I do feel that activists on the left or progressive side are equally capable of making the very same mistake these pro-lifers made, which is that we substitute our good intention for accountability. I've seen this turn into a big problem in some of the activism I've been involved in, particularly within the feminist anti-rape, anti-domestic violence organizing that have become paternalistic toward survivours who seek services.

I think there is a parallel between pro-lifers who "speak for" fetus "who cannot speak for themselves" and animal rights and environmental activists who "speak for" animals or the planet "who cannot speak for themselves," and this is a cause for concern. I am not saying that both are the same or that both are wrong, but there is a shared weakness to both movements which is that they cannot rely on feedbacks from the very group they claim to advocate for to hold themselves accountable.

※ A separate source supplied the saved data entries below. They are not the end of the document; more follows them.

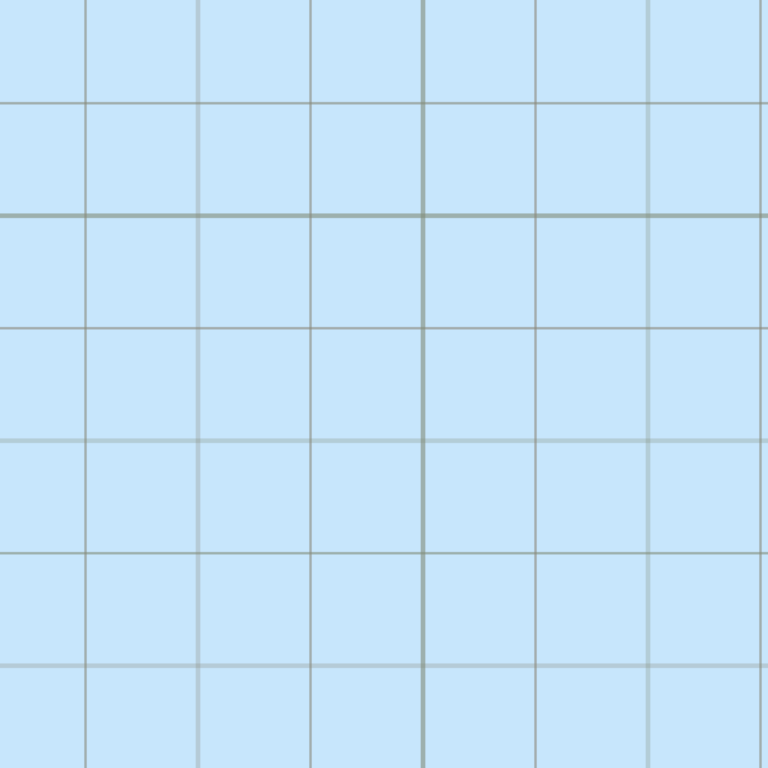
Give the GLSL for this pattern, as a three.js fragment shader.

```glsl
#define PITCH 0.14648
#define MAJOR_AT vec2(0.5508, 0.7191)
#define THIN_HALF 0.0016
#define WIDE_HALF 0.0030
#define EDGE_SOFT 0.0012
#define DARK_INK 0.60
#define PALE_INK 0.28
#define TINT_SHIFT 0.05
#define PAPER vec3(0.78, 0.90, 0.99)
#define INK vec3(0.52, 0.54, 0.47)

varying vec2 vUv;

float hash(float n) {
  return fract(sin(n * 12.9898) * 43758.5453);
}

// Ink colour in rgb and coverage in a, for the rule nearest to a coordinate
vec4 ruleLine(float coord, float majorAt, float seed) {
  float steps = (coord - majorAt) / PITCH;
  float index = floor(steps + 0.5);
  float dist = abs(steps - index) * PITCH;

  // Index zero is the major rule; the others alternate thin and pale
  float isMajor = 1.0 - step(0.5, abs(index));
  float isThin = step(0.5, mod(index, 2.0));
  float halfWidth = mix(WIDE_HALF, THIN_HALF, isThin);
  float strength = mix(PALE_INK, DARK_INK, max(isMajor, isThin));
  float coverage = 1.0 - smoothstep(halfWidth - EDGE_SOFT, halfWidth + EDGE_SOFT, dist);

  // Slight drift between warm and green ink
  float drift = (hash(index + seed) - 0.5) * TINT_SHIFT;
  return vec4(INK + drift * vec3(1.0, -0.6, 0.0), coverage * strength);
}

void main() {
  vec4 vertical = ruleLine(vUv.x, MAJOR_AT.x, 17.0);
  vec4 horizontal = ruleLine(vUv.y, MAJOR_AT.y, 53.0);

  // Layer both sets of rules over the paper
  vec3 color = mix(PAPER, horizontal.rgb, horizontal.a);
  color = mix(color, vertical.rgb, vertical.a);
  gl_FragColor = vec4(color, 1.0);
}
```
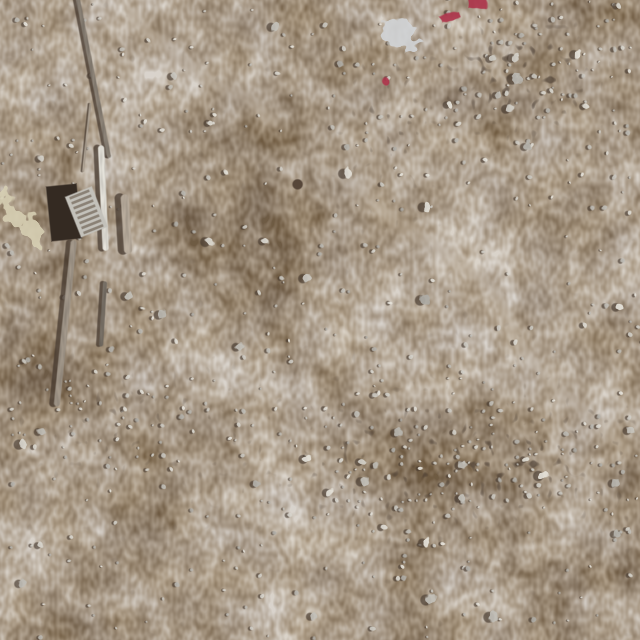
Give the GLSL for this texture, as a WebGL 1 fragment shader.

```glsl
precision highp float;
// Dry sandy ground seen from above: layered gradient noise gives blotches and
// grain, hashed cells scatter pebbles with shadows to their left, and distance
// functions draw worn trails, weathered poles, a slatted crate and litter.
uniform vec2 u_resolution;

#define DARK_SOIL vec3(0.53, 0.46, 0.375)
#define MID_SOIL vec3(0.67, 0.61, 0.535)
#define PALE_SOIL vec3(0.80, 0.765, 0.72)
#define SHADE vec3(0.27, 0.22, 0.18)
#define STONE vec3(0.85, 0.84, 0.81)
#define WOOD vec3(0.60, 0.56, 0.51)
#define RED_SCRAP vec3(0.68, 0.20, 0.29)
#define BLOTCH 0.64
#define GRAIN 0.72
#define GRAIN_SCALE vec2(135.0, 80.0)
#define SOFTNESS 0.0016

vec2 hash2(vec2 p) {
  vec3 q = fract(p.xyx * vec3(0.1031, 0.1030, 0.0973));
  q += dot(q, q.yzx + 33.33);
  return fract((q.xx + q.yz) * q.zy);
}

float corner(vec2 cell, vec2 offset) {
  float angle = 6.2832 * hash2(cell).x;
  return dot(vec2(cos(angle), sin(angle)), offset);
}

// Gradient noise, roughly -1 to 1
float noise(vec2 p) {
  vec2 i = floor(p), f = fract(p), e = vec2(1.0, 0.0);
  vec2 w = f * f * f * (f * (f * 6.0 - 15.0) + 10.0);
  float low = mix(corner(i, f), corner(i + e, f - e), w.x);
  float high = mix(corner(i + e.yx, f - e.yx), corner(i + 1.0, f - 1.0), w.x);
  return 1.4 * mix(low, high, w.y);
}

float blob(vec2 p, vec2 center, vec2 radius) {
  vec2 q = (p - center) / radius;
  return exp(-dot(q, q));
}

float segment(vec2 p, vec2 a, vec2 b) {
  vec2 ab = b - a;
  return length(p - a - ab * clamp(dot(p - a, ab) / dot(ab, ab), 0.0, 1.0));
}

float box(vec2 p, vec2 halfSize) {
  vec2 d = abs(p) - halfSize;
  return length(max(d, 0.0)) + min(max(d.x, d.y), 0.0);
}

float fill(float d) {
  float s = max(SOFTNESS, 0.7 / u_resolution.y);
  return 1.0 - smoothstep(-s, s, d);
}

vec2 turn(vec2 p, float angle) {
  float c = cos(angle), s = sin(angle);
  return vec2(c * p.x + s * p.y, c * p.y - s * p.x);
}

// Where stones and twigs gather
float debris(vec2 p) {
  return 0.13 + 0.8 * blob(p, vec2(0.81, 0.88), vec2(0.10, 0.08))
    + 0.6 * blob(p, vec2(0.72, 0.28), vec2(0.28, 0.09))
    + 0.3 * blob(p, vec2(0.20, 0.34), vec2(0.15, 0.07))
    + 0.4 * blob(p, vec2(0.60, 0.80), vec2(0.06, 0.12));
}

float soilTone(vec2 p) {
  vec2 warped = p + 0.02 * vec2(noise(p * 9.0), noise(p * 9.0 + 31.0));
  float tone = -0.02, scale = 4.0;
  for (int i = 0; i < 4; i++) {
    tone += BLOTCH * noise(warped * scale + scale * 3.7);
    scale *= 2.27;
  }
  tone += GRAIN * noise(p * GRAIN_SCALE);
  // Damp patches
  tone -= 0.50 * blob(p, vec2(0.40, 0.58), vec2(0.16, 0.15));
  tone -= 0.60 * blob(p, vec2(0.70, 0.25), vec2(0.24, 0.07));
  tone -= 0.65 * blob(p, vec2(0.82, 0.87), vec2(0.10, 0.08));
  tone -= 0.80 * blob(p, vec2(0.97, 0.99), vec2(0.08, 0.04));
  tone -= 0.30 * blob(p, vec2(0.10, 0.48), vec2(0.15, 0.18));
  // Bare sand and worn trails
  tone += 0.35 * blob(p, vec2(0.72, 0.57), vec2(0.28, 0.20));
  vec2 q = p + 0.006 * noise(p * 14.0);
  float trail = min(segment(q, vec2(0.51, 0.74), vec2(0.77, 0.545)),
    min(segment(q, vec2(0.77, 0.545), vec2(0.83, 0.43)), segment(q, vec2(0.83, 0.43), vec2(0.98, 0.30))));
  trail = min(trail, min(segment(q, vec2(0.21, 0.98), vec2(0.28, 0.91)), segment(q, vec2(0.28, 0.91), vec2(0.43, 0.81))));
  tone = mix(tone, 0.35 + 0.3 * tone, 0.75 * (1.0 - smoothstep(0.003, 0.013, trail)));
  return tone - 0.5 * (1.0 - smoothstep(0.0, 0.01, segment(q, vec2(0.61, 0.155), vec2(0.91, 0.08))));
}

void addStones(inout vec3 color, vec2 p, float cells, float share, float radius) {
  for (int y = -1; y <= 1; y++) for (int x = -1; x <= 1; x++) {
    vec2 id = floor(p * cells) + vec2(float(x), float(y));
    vec2 place = hash2(id + cells), kind = hash2(id + cells + 57.0);
    vec2 center = (id + 0.2 + 0.6 * place) / cells;
    float present = step(kind.x, share * debris(center));
    float size = radius * mix(0.4, 1.0, kind.y * kind.y);
    vec2 d = turn(p - center, 6.28 * place.x) * vec2(1.0, 1.0 + 0.6 * place.y);
    float shadow = fill(length(p - center + vec2(0.9, 0.15) * size) - size);
    color = mix(color, SHADE, 0.65 * present * shadow);
    float body = fill(length(d) - size * (1.0 + 0.4 * noise(p * 150.0)));
    color = mix(color, STONE * mix(0.8, 1.08, place.y), 0.9 * present * body);
  }
}

void addPole(inout vec3 color, vec2 p, vec2 a, vec2 b, float width, vec3 tint) {
  color = mix(color, SHADE, 0.75 * fill(segment(p + vec2(width, 0.0), a, b) - width));
  color = mix(color, tint * (1.0 + 0.1 * noise(p * vec2(250.0, 40.0))), fill(segment(p, a, b) - width * 0.8));
}

void main() {
  vec2 p = gl_FragCoord.xy / u_resolution;

  // Soil, with grey and warm drifts and dark twig specks
  float tone = soilTone(p);
  vec3 color = tone < 0.0 ? mix(MID_SOIL, DARK_SOIL, min(-tone, 1.7)) : mix(MID_SOIL, PALE_SOIL, min(tone, 1.4));
  color += vec3(0.008, 0.0, -0.018) * noise(p * 16.0 + 8.0);
  float twig = smoothstep(0.45, 0.85, noise(p * vec2(75.0, 60.0) + 90.0) + 0.3 * debris(p) - 0.1);
  color = mix(color, SHADE, 0.6 * twig * min(debris(p) * 1.5, 1.0));
  addStones(color, p, 85.0, 0.35, 0.0042);
  addStones(color, p, 38.0, 0.35, 0.0090);

  // Litter: pale heaps, red scraps and a dark pebble
  float ragged = 0.016 * noise(p * 45.0) + 0.008 * noise(p * 100.0);
  color = mix(color, vec3(0.82, 0.83, 0.84), 0.9 * fill(length((p - vec2(0.625, 0.945)) * vec2(0.8, 1.0)) - 0.022 + ragged));
  color = mix(color, vec3(0.84, 0.81, 0.70), 0.9 * fill(segment(p, vec2(0.0, 0.69), vec2(0.06, 0.635)) - 0.012 + ragged));
  float scraps = min(box(p - vec2(0.745, 0.996), vec2(0.014, 0.009)), box(turn(p - vec2(0.704, 0.973), 0.3), vec2(0.017, 0.006)));
  scraps = min(scraps, length(p - vec2(0.602, 0.873)) - 0.006);
  color = mix(color, RED_SCRAP, 0.9 * fill(scraps + 0.2 * ragged));
  color = mix(color, SHADE * 1.25, fill(length(p - vec2(0.465, 0.712)) - 0.008));

  // Weathered poles
  addPole(color, p, vec2(0.120, 1.01), vec2(0.170, 0.757), 0.004, WOOD * 0.85);
  addPole(color, p, vec2(0.141, 0.837), vec2(0.130, 0.733), 0.002, WOOD * 1.1);
  addPole(color, p, vec2(0.158, 0.768), vec2(0.165, 0.613), 0.006, STONE);
  addPole(color, p, vec2(0.195, 0.690), vec2(0.200, 0.610), 0.008, WOOD * 1.15);
  addPole(color, p, vec2(0.115, 0.620), vec2(0.089, 0.370), 0.006, WOOD);
  addPole(color, p, vec2(0.164, 0.557), vec2(0.158, 0.462), 0.004, WOOD * 0.75);

  // Slatted crate and its shadow
  color = mix(color, SHADE * 0.75, fill(box(turn(p - vec2(0.100, 0.668), 0.1), vec2(0.024, 0.043))));
  vec2 c = turn(p - vec2(0.135, 0.669), 0.38);
  float slat = smoothstep(0.1, 0.4, abs(fract(c.y * 120.0) - 0.5));
  slat = mix(slat, 1.0, smoothstep(0.015, 0.018, abs(c.x)));
  color = mix(color, mix(WOOD * 0.9, STONE * 0.9, slat), fill(box(c, vec2(0.0225, 0.034))));

  gl_FragColor = vec4(color, 1.0);
}
```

In the end, I'd like to see animal rights and environmental movements develop their own methods of accountability. These movements need to accept the possibility that they could be doing something harmful despite best of their intentions and build structures of accountability to keep that risk under control.

And if you think this comment is an attack on animal rights or environmental activism, you are not paying attention to what I am actually saying.

Although this is not the first time we see your PDPB (Public Display of Psychosis Behaviour) on this mailing list, I must say this is the best yet! Congratulations.

Interesting. I don't post that frequently to this list, and I believe that the last time I posted here is where I criticized someone's racist statement that Chinese people are intellectually and otherwise superior to Blacks. And that was in January 2003.

The post I made before that is from September 2001, in which I corrected someone's mischaracterisation of a hate-crime victim as a "cross-dresser" when in fact she was a transsexual. Oh, and also in July 2001, I asked if someone could give me a ride to the APIQWTC discussion meeting. Finally, I made another post in that month in which I relayed an annoucement about an event held at the San Francisco Public Library.

Tell me, which of the above post do you consider "public display of psychosis behaviour"? Is it psychotic to practice anti-racism? Or someone points out that the victim was a transsexual and not a "corss-dresser"? Or to ask for a ride? Or to announce an event? Please be specific.

Emi K.
-- * Putting the Emi back in Feminism since 1975.